Eat for the Heart

Heart disease is extremely common in North America and a poor diet and lifestyle is often to blame. With many of us living high stress lives due to daily demands and not taking time to cook or exercise, our health tends to suffer. 

If heart disease is common in your family, take preventative measures now by cutting down on processed foods that are high in fat, sugar and sodium while making time to prepare your own wholesome meals. I have broken down some specific health supportive foods and beverages to incorporate into your everyday diet.  

Tomatoes
Tomatoes are full of heart-healthy potassium that helps to balance the sodium in our diets, which in excess can increase blood pressure.

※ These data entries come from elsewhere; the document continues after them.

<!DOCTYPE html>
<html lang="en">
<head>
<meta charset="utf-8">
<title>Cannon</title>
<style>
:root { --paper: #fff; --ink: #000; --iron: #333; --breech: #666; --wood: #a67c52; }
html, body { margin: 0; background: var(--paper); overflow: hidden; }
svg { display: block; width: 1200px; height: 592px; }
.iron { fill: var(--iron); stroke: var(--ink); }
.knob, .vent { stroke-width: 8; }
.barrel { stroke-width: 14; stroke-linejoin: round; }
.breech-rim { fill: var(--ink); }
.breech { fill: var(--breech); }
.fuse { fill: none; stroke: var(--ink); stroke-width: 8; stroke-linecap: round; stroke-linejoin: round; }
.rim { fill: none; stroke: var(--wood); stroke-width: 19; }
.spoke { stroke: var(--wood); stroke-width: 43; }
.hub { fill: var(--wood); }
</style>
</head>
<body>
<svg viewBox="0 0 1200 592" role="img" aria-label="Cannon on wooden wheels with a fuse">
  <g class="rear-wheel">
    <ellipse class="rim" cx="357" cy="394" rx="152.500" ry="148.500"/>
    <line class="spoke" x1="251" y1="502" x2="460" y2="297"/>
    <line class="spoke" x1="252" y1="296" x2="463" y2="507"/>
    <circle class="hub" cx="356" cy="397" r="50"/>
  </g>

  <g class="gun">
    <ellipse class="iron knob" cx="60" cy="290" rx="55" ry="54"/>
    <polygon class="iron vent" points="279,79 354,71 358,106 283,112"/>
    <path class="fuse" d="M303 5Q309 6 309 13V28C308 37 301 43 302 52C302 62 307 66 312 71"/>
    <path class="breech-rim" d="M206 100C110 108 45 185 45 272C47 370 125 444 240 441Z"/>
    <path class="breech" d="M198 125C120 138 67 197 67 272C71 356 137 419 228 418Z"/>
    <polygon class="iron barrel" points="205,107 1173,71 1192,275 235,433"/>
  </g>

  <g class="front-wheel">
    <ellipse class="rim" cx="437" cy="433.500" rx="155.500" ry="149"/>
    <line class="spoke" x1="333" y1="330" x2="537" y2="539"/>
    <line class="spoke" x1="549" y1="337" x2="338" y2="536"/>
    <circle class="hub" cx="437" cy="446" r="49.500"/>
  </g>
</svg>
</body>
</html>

They also contain a carotenoid called lycopene that opens blood vessels for greater flow to and from the heart. Try a hearty bowl of homemade vegetarian chili or an all natural tomato sauce for a concentrated source of lycopene.

Go Nuts for Nuts

Almonds, macadamia, Brazil nuts, pistachios and walnuts are all excellent sources of vitamin E; a factor in lowering “bad” cholesterol. May people avoid nuts because they are high in fat when in fact; those who consume them are more likely to have a lower body mass and less risk of heart disease. When choosing nuts, look for fresh, organic and raw varieties without added oil and salt.


 
Olives
Olives and cold pressed olive oils are a rich source of monounsaturated fat known to lower cholesterol and blood sugar levels.
They are abundant in the Mediterranean diet where heart disease is less common. Snacking on olives before dinner is a healthy way to satiate your hunger so you don’t over eat.
 
Lentils and Legumes
An excellent source of plant based protein, high in fibre and low in saturated fat; legumes, beans and lentils should be made a part of your daily diet if not already. Not only does the fibre lower cholesterol, it helps balance blood sugar levels in people with diabetes. One complication of diabetes can be heart disease. Try replacing a couple of animal protein meals during your week with ½ cup of lentils or beans or try this easy, all-natural lentil soup from Soup Girl.
 
Oats
Oats are another inexpensive source of soluable fibre. They act like a sponge in the digestive system by soaking up excess cholesterol and eliminated from the body. Make your own oatmeal in the morning with almond milk, cinnamon, chopped apple, crushed walnuts and a splash of pure maple syrup. This way you control the amount of sugar, fat and sodium that goes into your food. 


 

Green tea

Studies show that those who regularly sip this antioxidant rich beverage have a significant reduced risk of cardiovascular disease and stroke compared to those who don't drink green tea. This powerful tea has also been linked to reduced sugar cravings. Try matcha green tea powder in your morning smoothie for an energy boost. 

Pomegranates 

Also a high source of antioxidants, including heart-promoting polyphenols and anthocyanins which may help stave off hardening of the arteries and improve blood flow. Try them thrown into salads or top yogurt. 

 
Dark Chocolate
 
Raw, dark chocolate varieties made up of at least 60-70% cocoa contains flavonoids called polyphenols, which may help blood pressure, clotting, and inflammation. Try to stay away from the milk varieties which are mostly sugar and dairy in order to reap all the benefits. Personally, I like to enjoy a couple squares of my favourite dark chocolate from Giddy Yo Yo everyday.  


 
Red Wine –In Moderation!
 
A small glass of good quality red wine may help to reduce blood pressure, open the arteries and allow for greater blood flow. The Polyphenols also found in grape skin are a source of antioxidants which protect the heart and skin from aging. 


Heart Healthy Lifestyle

In addition to including these specific foods in your diet, it's important to exercise regularly by increasing your heart rate. Find an activity you enjoy doing whether it's running, sports, yoga, dancing or simply going for a walk. Exercise also doubles as a stress relief which is an important factor in keeping your heart healthy.

 

About Emily:

Emily Sawyer is a Certified Nutritional Practitioner with a love for good, wholesome food. She is also the Director of Operations and Community Care at Jule's Wellness. Emily believes in living a balanced life for optimal health and well-being. This means not depriving yourself of the foods you love, but rather choosing healthier versions of them and eating mindfully. Her holistic approach to living encompasses the belief that the entire body is connected. Through her Holistic Health coaching services, Emily gives you the tools and support needed to live your best life.

 Connect with Emily for a FREE 15 minute consultation. 

 


Emily Sawyer

Author